4.8 Following consultation with NHS Boards the question about patients being bothered by noise was replaced with two new questions asking specifically about noise during the day and noise during the night. The new questions will make it easier for NHS Boards to identify the cause of noise problems. Last year 58 per cent of patients were not bothered by noise. This year 68 per cent of patients were not bothered about noise during the day and 52 per cent of patients were not bothered about noise during the night. Noise at night is more of a problem for patients because it will affect their sleep and potentially affect their period of recovery.

4.9 Another question that was added to this year's survey asked if patients received assistance within a reasonable time when they called for it, with 87 per cent of patients strongly agreeing or agreeing.

Table 2 Summary of the results to questions about the hospital environment

Statement or question 2011 Change from 2010 In Positive %
Total base (unweighted) Negative
%
Neither positive nor negative
%
Positive
%
The main ward or room I stayed in was clean. 30,384 3 5 92 2
The bathrooms and toilets were clean. 30,003 7 6 86 2
I was not bothered by noise at night. 27,822 31 17 52 N/A
I was not bothered by noise during the day. 28,058 13 19 68 N/A
I was happy with the food and drink that I received. 29,837 21 12 67 -4
When I called I received assistance within a reasonable time. 28,395 6 7 87 N/A
I was not bothered or threatened by other patients or visitors. 28,405 11 7 83 3
I knew who was in charge of the ward. 28,428 26 12 61 -2

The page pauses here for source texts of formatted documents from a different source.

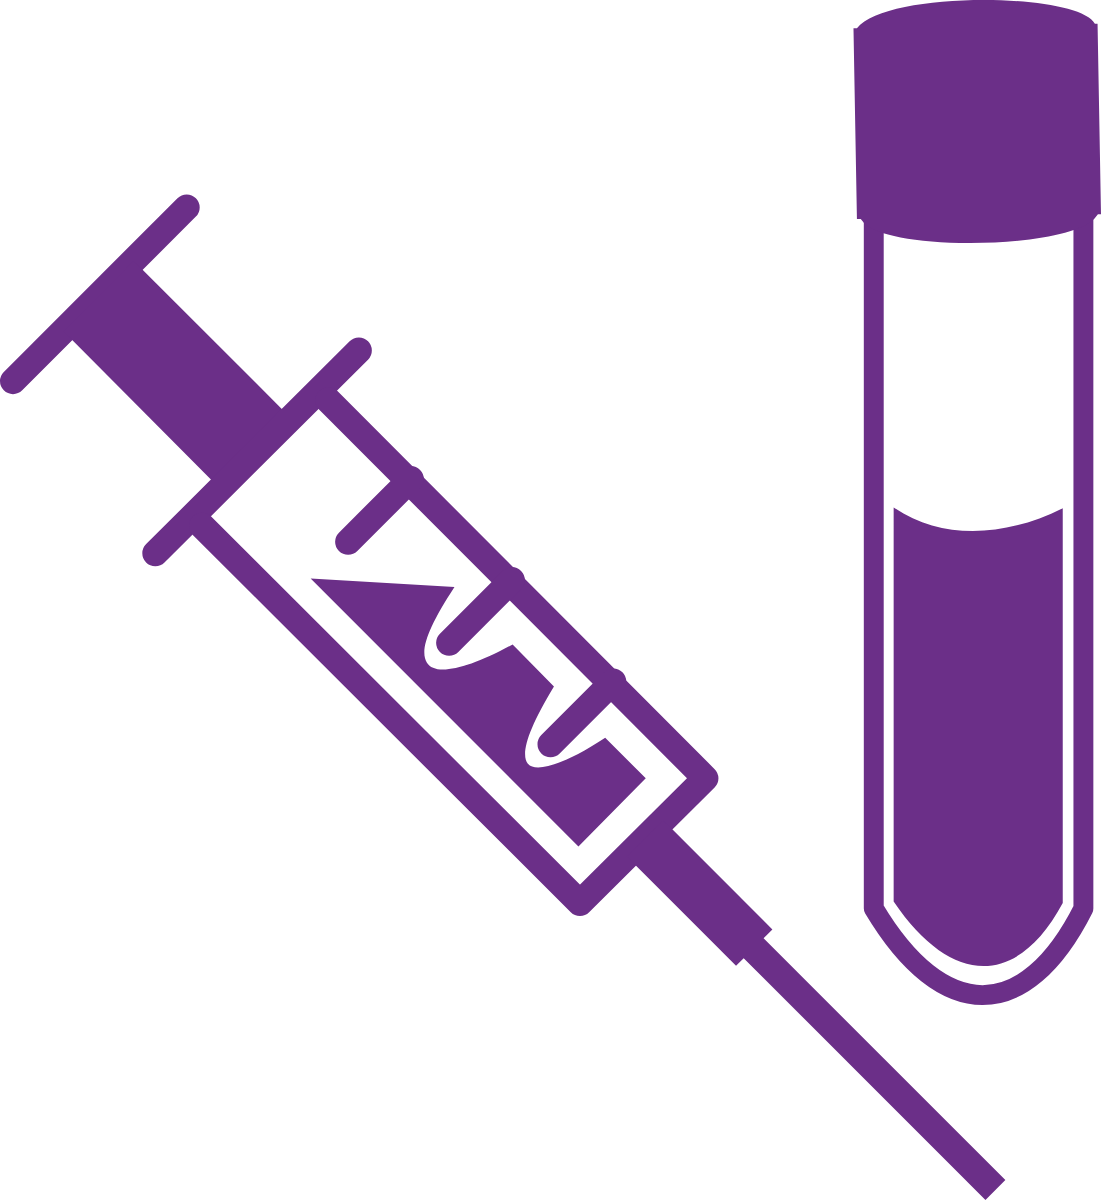
<!DOCTYPE html>
<html lang="en">
<head>
<meta charset="utf-8">
<title>Syringe and test tube</title>
<style>
  :root {
    --purple: #6b2f88;
    --paper: #ffffff;
  }
  html, body { margin: 0; padding: 0; background: var(--paper); overflow: hidden; }
  .icon { display: block; width: 1101px; height: 1200px; }
  .solid { fill: var(--purple); }
  .line { fill: none; stroke: var(--purple); stroke-width: 34; stroke-linecap: round; stroke-linejoin: round; }
  .glass { fill: none; stroke: var(--purple); stroke-width: 26; stroke-linejoin: round; }
</style>
</head>
<body>
<svg class="icon" viewBox="0 0 1439 1568" preserveAspectRatio="none" role="img" aria-label="Syringe and capped test tube">
  <defs>
    <path id="tick" class="line" d="M0 0L-82 82"/>
  </defs>

  <g id="syringe">
    <path id="plunger-handle" class="line" d="M244 271L17 498"/>
    <path id="plunger-rod" class="solid" d="M175 341L187 353L368 534L380 546L288 639L276 627L95 445L83 433Z"/>
    <path id="finger-flange" class="line" d="M469 458L203 723"/>
    <path id="barrel" class="line" d="M429 523L922 1017L758 1180L264 687"/>
    <g id="graduations">
      <use href="#tick" x="537" y="626"/>
      <use href="#tick" x="669" y="758"/>
      <use href="#tick" x="801.5" y="890.5"/>
    </g>
    <path id="syringe-liquid" class="solid" d="M406 756L594 767C560 819 548 850 558 866C569 884 612 874 670 842L724 897C690 953 680 986 690 998C701 1011 741 997 791 964L844 1017L756 1106Z"/>
    <path id="needle" class="solid" d="M867 1072L879 1084L1009.500 1214.500L998 1226L1314 1542L1288 1568L972 1252L962 1262L831 1131L819 1119Z"/>
  </g>

  <g id="test-tube">
    <path id="tube-glass" class="glass" d="M1142 270V1187C1232 1338 1340 1338 1416 1187V270"/>
    <path id="tube-liquid" class="solid" d="M1168 663C1231 706 1313 702 1389 664V1180C1330 1290 1244 1290 1168 1178Z"/>
    <path id="tube-cap" class="solid" d="M1115.500 37H1120C1140 12 1212 0 1286 0C1356 0 1420 11 1431 31H1434.500L1439 280H1435L1430 286C1410 305 1345 317.500 1268 317.500C1195 317.500 1145 307 1129 291L1125 286H1120Z"/>
  </g>
</svg>
</body>
</html>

* Not all rows add to 100% due to rounding, statistically significant differences are in bold

Knowing who was in charge of the ward

4.10 There has been a small decrease of three percentage points in the percentage of patients who knew who was in charge of the ward. More than a quarter of patients disagreed that they knew who was in charge of the ward. The Senior Charge Nurse is the staff member in charge of the ward, although some patients will have answered that they knew who was in charge of the ward, but thought it was someone else. One of the aims of the Leading Better Care programme [8] to achieve by the end of 2010 was to redefine the role of Senior Charge Nurses. This included making sure that the Senior Charge Nurse is visible and accessible to patients. Although the survey only covered hospital stay up to September 2010, it appears there may still be problems with patients understanding the role of the Senior Charge Nurse.

Sharing a room or bay with members of the opposite sex

4.11 In addition to the statements identified in Table 4.1, patients were asked if they had shared a room or bay with a member of the opposite sex during their most recent stay in hospital. Ten per cent of patients shared a room or bay with a member of the opposite sex, a similar percentage to the 9 per cent that had in 2010. This is despite the fact that all Scottish hospitals should have abolished mixed sex wards. 12 per cent of emergency patients reported sharing a room with a member of the opposite sex compared to 6 per cent for waiting list or planned in advance patients. This suggest that it may be that in the A&E / acute receiving ward where most patients are sharing a room or bay with a member of the opposite sex. It is worth noting that here are likely to be differences in the perceptions of patients of what constitutes mixed sex accommodation.